EDINBURG — Hidalgo County Emergency personnel were largely on watch for a storm that slowly crept in Friday afternoon.

Gov. Greg Abbott issued a state disaster declaration Friday morning for Hidalgo, Starr, Cameron and Willacy counties, along with 73 others, in anticipation of a tropical disturbance bearing down on South Texas.

Locally, Hidalgo County Judge Ramon Garcia issued a proclamation declaring a local state of disaster, while emergency management personnel — who prepared for heavy rainfall for more than four days — set up pumps, cleared drainage ditches, moved water out of the drainage system, handed out sandbags to residents and opened three shelters in Weslaco, Donna and Mission.

“We’re just waiting to see what the rain is going to do,” Hidalgo County Emergency Management Coordinator Ricardo Saldaña said Friday afternoon. “We already have everything pre-staged — ready to go.”

Hidalgo County received isolated showers throughout Friday afternoon while Cameron County received harder rains.
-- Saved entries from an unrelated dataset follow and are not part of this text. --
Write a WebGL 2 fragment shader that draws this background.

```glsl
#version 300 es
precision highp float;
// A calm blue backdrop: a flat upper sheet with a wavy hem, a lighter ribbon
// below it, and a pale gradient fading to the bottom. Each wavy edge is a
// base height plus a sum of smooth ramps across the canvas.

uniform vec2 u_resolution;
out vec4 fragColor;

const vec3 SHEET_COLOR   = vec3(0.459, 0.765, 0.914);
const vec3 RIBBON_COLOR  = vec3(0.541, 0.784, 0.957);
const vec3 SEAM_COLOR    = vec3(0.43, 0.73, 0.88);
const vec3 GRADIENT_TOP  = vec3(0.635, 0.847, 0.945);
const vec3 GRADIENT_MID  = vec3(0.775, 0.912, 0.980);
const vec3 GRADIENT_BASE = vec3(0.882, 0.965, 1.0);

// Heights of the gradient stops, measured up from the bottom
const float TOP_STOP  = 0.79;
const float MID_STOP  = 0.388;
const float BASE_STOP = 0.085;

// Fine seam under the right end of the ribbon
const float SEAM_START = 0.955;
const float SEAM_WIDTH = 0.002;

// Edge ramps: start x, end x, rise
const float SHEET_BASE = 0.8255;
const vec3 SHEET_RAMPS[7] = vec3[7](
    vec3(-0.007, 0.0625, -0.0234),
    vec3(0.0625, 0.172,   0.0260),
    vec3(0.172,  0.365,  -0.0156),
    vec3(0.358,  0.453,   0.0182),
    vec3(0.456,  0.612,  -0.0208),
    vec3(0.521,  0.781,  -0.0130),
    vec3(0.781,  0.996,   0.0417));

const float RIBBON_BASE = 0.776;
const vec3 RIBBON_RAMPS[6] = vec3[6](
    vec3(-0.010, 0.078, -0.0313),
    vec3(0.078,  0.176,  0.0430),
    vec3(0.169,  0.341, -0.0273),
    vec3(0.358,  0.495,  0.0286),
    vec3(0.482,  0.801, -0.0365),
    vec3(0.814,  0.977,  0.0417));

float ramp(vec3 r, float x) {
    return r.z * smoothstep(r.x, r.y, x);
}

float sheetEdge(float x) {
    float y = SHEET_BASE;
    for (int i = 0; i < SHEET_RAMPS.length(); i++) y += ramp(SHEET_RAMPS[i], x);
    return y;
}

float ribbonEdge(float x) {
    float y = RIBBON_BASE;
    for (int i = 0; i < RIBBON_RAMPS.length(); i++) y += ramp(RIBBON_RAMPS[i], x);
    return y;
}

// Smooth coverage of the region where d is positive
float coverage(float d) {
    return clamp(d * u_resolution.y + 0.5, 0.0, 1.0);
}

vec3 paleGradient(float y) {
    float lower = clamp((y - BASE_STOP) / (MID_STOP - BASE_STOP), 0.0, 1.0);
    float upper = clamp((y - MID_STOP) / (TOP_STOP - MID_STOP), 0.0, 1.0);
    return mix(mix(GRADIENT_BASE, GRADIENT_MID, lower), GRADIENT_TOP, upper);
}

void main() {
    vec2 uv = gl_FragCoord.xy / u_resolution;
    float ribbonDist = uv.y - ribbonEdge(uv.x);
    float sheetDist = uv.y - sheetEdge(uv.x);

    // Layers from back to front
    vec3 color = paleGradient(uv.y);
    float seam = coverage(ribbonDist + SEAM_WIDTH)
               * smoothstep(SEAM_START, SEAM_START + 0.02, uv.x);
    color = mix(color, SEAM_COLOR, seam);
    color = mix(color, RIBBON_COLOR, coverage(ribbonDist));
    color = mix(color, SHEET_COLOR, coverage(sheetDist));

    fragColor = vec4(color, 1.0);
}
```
Low temperatures appear to have kept the rain at bay in Hidalgo County, Saldaña said.

“One thing they did tell us was if the temperature would go up to 87 (degrees Fahrenheit) and above, we would start seeing more rain,” Saldaña said. “At noon (Friday) it was about 85 degrees.”
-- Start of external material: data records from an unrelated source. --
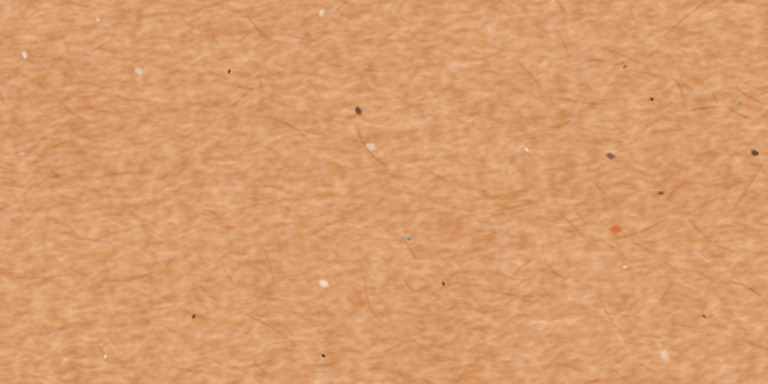
Give the GLSL for this texture, as a Shadertoy shader.

```glsl
vec3 hash(vec2 p) {
    vec3 q = fract(p.xyx * vec3(0.1031, 0.1030, 0.0973));
    q += dot(q, q.yxz + 33.33);
    return fract((q.xxy + q.yzz) * q.zyx);
}

mat2 rotation(float angle) {
    float c = cos(angle), s = sin(angle);
    return mat2(c, -s, s, c);
}

float cornerSlope(vec2 cell, vec2 offset) {
    float angle = 6.2832 * hash(cell + 71.0).x;
    return dot(vec2(cos(angle), sin(angle)), offset);
}

float gradientNoise(vec2 p) {
    vec2 cell = floor(p), f = fract(p);
    vec2 u = f * f * f * (f * (f * 6.0 - 15.0) + 10.0);
    vec2 e = vec2(1.0, 0.0);
    float bottom = mix(cornerSlope(cell, f), cornerSlope(cell + e, f - e), u.x);
    float top = mix(cornerSlope(cell + e.yx, f - e.yx), cornerSlope(cell + 1.0, f - 1.0), u.x);
    return mix(bottom, top, u.y);
}

// Short bent hairs, one per cell, lying mostly along the horizontal
float fibres(vec2 p, float density, float seed) {
    p *= density;
    float total = 0.0;
    for (int y = -1; y <= 1; y++)
    for (int x = -1; x <= 1; x++) {
        vec2 cell = floor(p) + vec2(x, y);
        vec3 place = hash(cell + seed);
        vec3 shape = hash(cell + seed + 37.0);
        float swing = place.z * 2.0 - 1.0;
        vec2 d = rotation(-0.15 - 1.2 * swing * abs(swing)) * (p - cell - place.xy);
        d = vec2(d.x, -d.y);
        float halfLength = mix(0.25, 0.8, shape.x);
        d.y += (shape.y - 0.5) * 0.9 * (d.x * d.x - 0.1);
        float body = 1.0 - smoothstep(0.0, 0.0065 * density, abs(d.y));
        float ends = 1.0 - smoothstep(0.4, 1.0, abs(d.x) / halfLength);
        total += body * ends * shape.z * shape.z;
    }
    return min(total, 1.0);
}

// Sparse flecks: colour in rgb, coverage in a
vec4 fleck(vec2 p, float density, float seed) {
    vec2 cell = floor(p * density);
    vec3 place = hash(cell + seed);
    vec3 kind = hash(cell + seed + 53.0);
    vec2 d = (p * density - cell - mix(vec2(0.25), vec2(0.75), place.xy)) / density;
    d = rotation(kind.z * 6.2832) * d * vec2(0.8, 1.2);
    float radius = mix(0.005, 0.013, kind.y * kind.y * kind.y);
    float outline = length(d) + 0.25 * radius * gradientNoise(p * 120.0);
    float cover = 1.0 - smoothstep(radius * 0.4, radius * 1.3, outline);
    vec3 colour = kind.x < 0.5 ? vec3(0.38, 0.24, 0.17)
                : kind.x < 0.90 ? vec3(0.94, 0.86, 0.79)
                : kind.x < 0.96 ? vec3(0.86, 0.34, 0.20)
                : vec3(0.45, 0.55, 0.56);
    return vec4(colour, cover * step(place.z, 0.17) * mix(0.4, 0.95, kind.z));
}

void mainImage(out vec4 fragColor, in vec2 fragCoord) {
    vec2 p = fragCoord / iResolution.y;

    // Pulp grain, stretched sideways and slightly wavy
    vec2 wave = vec2(gradientNoise(p * 9.0 + 5.0), gradientNoise(p * 9.0 + 40.0));
    vec2 q = rotation(0.12) * p + 0.018 * wave;
    float grain = 0.22 * gradientNoise(p * vec2(3.0, 5.0) + 11.0)
                + 0.40 * gradientNoise(q * vec2(12.0, 28.0) + 20.0)
                + 0.60 * gradientNoise(q * vec2(27.0, 58.0) + 90.0)
                + 0.42 * gradientNoise(q * vec2(54.0, 96.0) + 150.0);
    float tint = gradientNoise(q * vec2(22.0, 38.0) + 200.0);

    vec3 paper = vec3(0.849, 0.614, 0.426);
    vec3 colour = paper + grain * vec3(0.105, 0.150, 0.165) + tint * vec3(-0.010, 0.004, 0.035);

    // Dark and pale fibres
    float dark = 0.6 * fibres(p, 8.0, 3.0) + 0.5 * fibres(p, 15.0, 130.0);
    float pale = fibres(p, 13.0, 260.0);
    colour -= dark * vec3(0.105, 0.125, 0.115);
    colour += pale * vec3(0.035, 0.050, 0.060);

    // Flecks of recycled matter
    vec4 speck = fleck(p, 9.0, 17.0);
    colour = mix(colour, speck.rgb, speck.a);

    fragColor = vec4(colour, 1.0);
}
```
Hidalgo County, however, might see heavy clusters of rain late Saturday.

“The Gulf will light up again overnight (Friday),” when the tropical disturbance recharges from the warm waters of the Gulf of Mexico, said Barry Goldsmith, warning coordination meteorologist with the National Weather Service at Brownsville. As a result, it could drop 4 to 6 inches in a three-to-five-hour period in areas closer to the coast.

“If that (rain) were to fall over areas that are saturated, such as Los Fresnos, Arroyo City, Bayview or Harlingen, that’s going to aggrieve the situation even more,” Goldsmith said of the likelihood for the Rio Grande Valley to experience significant flooding. “That could quickly produce two-to-three feet of water depth in poor drainage areas.”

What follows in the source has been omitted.